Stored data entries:
━━━━━━━━━━━━━━━━

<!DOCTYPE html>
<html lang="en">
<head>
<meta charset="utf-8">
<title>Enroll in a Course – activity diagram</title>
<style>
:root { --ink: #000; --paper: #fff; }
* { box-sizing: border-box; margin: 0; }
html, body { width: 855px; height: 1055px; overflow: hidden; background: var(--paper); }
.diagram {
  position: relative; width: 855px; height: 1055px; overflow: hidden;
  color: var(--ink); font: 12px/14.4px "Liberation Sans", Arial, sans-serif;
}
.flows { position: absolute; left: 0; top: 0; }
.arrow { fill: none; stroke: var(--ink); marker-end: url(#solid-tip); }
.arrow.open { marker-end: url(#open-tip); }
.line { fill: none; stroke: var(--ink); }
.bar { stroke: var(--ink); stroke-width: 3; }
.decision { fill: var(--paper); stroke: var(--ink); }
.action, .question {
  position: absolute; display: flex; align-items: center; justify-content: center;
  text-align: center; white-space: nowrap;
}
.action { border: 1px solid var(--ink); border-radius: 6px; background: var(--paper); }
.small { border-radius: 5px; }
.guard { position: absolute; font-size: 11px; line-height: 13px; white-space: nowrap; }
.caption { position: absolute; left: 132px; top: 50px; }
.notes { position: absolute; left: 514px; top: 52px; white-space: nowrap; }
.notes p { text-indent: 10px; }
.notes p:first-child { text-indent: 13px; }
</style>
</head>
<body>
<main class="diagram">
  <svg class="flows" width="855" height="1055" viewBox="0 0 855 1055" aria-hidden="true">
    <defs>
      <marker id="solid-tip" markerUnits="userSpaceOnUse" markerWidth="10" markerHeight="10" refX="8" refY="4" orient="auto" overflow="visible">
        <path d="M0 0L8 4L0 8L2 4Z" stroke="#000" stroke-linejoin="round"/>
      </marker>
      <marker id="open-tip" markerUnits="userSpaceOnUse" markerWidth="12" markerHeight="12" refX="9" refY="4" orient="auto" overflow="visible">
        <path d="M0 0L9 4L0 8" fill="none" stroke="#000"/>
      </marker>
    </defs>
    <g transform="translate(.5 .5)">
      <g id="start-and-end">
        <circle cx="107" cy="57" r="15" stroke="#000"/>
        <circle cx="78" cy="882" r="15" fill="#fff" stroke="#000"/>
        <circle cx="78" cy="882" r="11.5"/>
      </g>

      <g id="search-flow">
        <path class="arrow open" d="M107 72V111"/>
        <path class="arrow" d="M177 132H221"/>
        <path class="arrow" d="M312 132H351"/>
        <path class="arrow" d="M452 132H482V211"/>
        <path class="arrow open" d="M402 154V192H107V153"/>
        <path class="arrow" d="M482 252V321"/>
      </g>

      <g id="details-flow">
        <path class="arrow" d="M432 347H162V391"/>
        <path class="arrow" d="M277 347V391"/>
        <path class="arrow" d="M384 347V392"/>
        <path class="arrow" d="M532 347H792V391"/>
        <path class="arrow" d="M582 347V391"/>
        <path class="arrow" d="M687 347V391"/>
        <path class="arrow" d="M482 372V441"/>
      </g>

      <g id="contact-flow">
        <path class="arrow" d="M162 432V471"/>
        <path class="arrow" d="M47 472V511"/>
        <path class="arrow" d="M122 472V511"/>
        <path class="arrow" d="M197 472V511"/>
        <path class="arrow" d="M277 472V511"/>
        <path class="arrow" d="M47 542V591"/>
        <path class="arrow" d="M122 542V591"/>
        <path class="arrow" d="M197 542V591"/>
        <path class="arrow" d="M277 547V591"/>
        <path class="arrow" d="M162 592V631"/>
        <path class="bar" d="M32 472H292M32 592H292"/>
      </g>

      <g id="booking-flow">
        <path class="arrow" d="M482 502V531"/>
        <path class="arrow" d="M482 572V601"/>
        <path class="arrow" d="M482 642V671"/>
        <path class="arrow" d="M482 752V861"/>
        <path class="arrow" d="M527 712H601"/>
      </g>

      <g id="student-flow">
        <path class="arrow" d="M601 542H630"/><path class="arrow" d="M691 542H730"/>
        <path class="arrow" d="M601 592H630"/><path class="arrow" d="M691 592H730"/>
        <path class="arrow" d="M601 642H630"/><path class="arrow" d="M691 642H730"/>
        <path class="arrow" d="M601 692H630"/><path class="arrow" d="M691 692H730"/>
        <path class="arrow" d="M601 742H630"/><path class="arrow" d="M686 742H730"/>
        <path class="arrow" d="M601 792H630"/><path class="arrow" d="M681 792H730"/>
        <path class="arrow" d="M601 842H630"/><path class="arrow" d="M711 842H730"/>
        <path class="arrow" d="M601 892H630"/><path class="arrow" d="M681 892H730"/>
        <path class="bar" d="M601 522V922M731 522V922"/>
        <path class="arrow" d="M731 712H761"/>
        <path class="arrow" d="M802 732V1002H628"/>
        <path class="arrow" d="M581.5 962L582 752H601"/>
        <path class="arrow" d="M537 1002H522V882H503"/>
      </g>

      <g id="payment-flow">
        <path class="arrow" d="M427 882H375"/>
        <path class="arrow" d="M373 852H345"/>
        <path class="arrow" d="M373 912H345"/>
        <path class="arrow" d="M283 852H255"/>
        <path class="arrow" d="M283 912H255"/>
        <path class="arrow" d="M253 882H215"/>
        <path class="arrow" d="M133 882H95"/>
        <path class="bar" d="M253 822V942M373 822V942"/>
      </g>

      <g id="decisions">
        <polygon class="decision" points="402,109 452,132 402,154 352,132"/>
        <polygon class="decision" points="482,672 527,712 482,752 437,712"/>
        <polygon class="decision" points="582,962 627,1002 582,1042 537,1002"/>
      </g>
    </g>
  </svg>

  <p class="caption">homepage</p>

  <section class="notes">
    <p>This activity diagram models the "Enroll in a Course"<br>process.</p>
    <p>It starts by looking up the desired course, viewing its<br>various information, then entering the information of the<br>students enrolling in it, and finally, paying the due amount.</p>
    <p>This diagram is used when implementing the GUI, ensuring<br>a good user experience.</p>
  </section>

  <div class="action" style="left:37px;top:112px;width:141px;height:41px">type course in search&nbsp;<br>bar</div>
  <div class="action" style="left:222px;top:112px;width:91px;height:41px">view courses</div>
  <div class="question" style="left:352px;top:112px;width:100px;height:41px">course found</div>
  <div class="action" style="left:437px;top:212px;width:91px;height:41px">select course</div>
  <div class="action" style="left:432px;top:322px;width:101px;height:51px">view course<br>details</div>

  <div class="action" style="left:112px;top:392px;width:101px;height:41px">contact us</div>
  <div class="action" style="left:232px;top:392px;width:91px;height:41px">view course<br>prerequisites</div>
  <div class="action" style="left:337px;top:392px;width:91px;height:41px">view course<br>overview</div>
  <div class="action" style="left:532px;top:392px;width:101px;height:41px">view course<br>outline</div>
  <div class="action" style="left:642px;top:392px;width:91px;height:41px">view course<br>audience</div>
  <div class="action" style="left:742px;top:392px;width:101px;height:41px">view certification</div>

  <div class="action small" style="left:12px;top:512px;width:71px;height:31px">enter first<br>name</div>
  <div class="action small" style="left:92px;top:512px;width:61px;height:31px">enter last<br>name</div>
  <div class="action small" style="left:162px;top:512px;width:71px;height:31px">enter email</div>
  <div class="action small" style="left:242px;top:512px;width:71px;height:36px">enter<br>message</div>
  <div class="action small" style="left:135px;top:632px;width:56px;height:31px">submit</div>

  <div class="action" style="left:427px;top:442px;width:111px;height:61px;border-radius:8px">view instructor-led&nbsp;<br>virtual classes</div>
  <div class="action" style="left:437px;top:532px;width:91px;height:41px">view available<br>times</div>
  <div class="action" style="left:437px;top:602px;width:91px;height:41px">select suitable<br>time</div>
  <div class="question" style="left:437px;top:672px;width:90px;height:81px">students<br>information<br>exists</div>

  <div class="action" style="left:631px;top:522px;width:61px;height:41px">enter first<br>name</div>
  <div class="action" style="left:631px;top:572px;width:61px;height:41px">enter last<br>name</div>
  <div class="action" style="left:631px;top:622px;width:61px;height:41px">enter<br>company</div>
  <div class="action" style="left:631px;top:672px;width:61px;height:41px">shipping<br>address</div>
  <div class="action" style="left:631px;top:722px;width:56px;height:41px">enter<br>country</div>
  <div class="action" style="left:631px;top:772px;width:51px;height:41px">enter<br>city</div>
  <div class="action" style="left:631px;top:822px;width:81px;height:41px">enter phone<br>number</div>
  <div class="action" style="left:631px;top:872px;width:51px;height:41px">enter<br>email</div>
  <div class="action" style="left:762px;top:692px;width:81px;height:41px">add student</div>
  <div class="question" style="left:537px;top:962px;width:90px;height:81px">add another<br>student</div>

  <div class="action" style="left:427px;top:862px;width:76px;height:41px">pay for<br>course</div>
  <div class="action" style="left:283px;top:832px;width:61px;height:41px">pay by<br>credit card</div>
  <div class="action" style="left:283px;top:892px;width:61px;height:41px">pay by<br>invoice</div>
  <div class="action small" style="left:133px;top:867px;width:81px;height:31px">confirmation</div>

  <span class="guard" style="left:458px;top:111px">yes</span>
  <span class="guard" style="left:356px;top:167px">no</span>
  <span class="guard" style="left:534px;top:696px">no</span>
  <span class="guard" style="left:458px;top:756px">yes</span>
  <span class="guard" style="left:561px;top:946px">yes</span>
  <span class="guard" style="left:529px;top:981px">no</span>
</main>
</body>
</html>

━━━━━━━━━━━━━━━━

Task statement:
Could you write out exactly the lines above, starting at the first one and ending with the line that has "absolute; left: 132px;"?

Expected output:
<!DOCTYPE html>
<html lang="en">
<head>
<meta charset="utf-8">
<title>Enroll in a Course – activity diagram</title>
<style>
:root { --ink: #000; --paper: #fff; }
* { box-sizing: border-box; margin: 0; }
html, body { width: 855px; height: 1055px; overflow: hidden; background: var(--paper); }
.diagram {
  position: relative; width: 855px; height: 1055px; overflow: hidden;
  color: var(--ink); font: 12px/14.4px "Liberation Sans", Arial, sans-serif;
}
.flows { position: absolute; left: 0; top: 0; }
.arrow { fill: none; stroke: var(--ink); marker-end: url(#solid-tip); }
.arrow.open { marker-end: url(#open-tip); }
.line { fill: none; stroke: var(--ink); }
.bar { stroke: var(--ink); stroke-width: 3; }
.decision { fill: var(--paper); stroke: var(--ink); }
.action, .question {
  position: absolute; display: flex; align-items: center; justify-content: center;
  text-align: center; white-space: nowrap;
}
.action { border: 1px solid var(--ink); border-radius: 6px; background: var(--paper); }
.small { border-radius: 5px; }
.guard { position: absolute; font-size: 11px; line-height: 13px; white-space: nowrap; }
.caption { position: absolute; left: 132px; top: 50px; }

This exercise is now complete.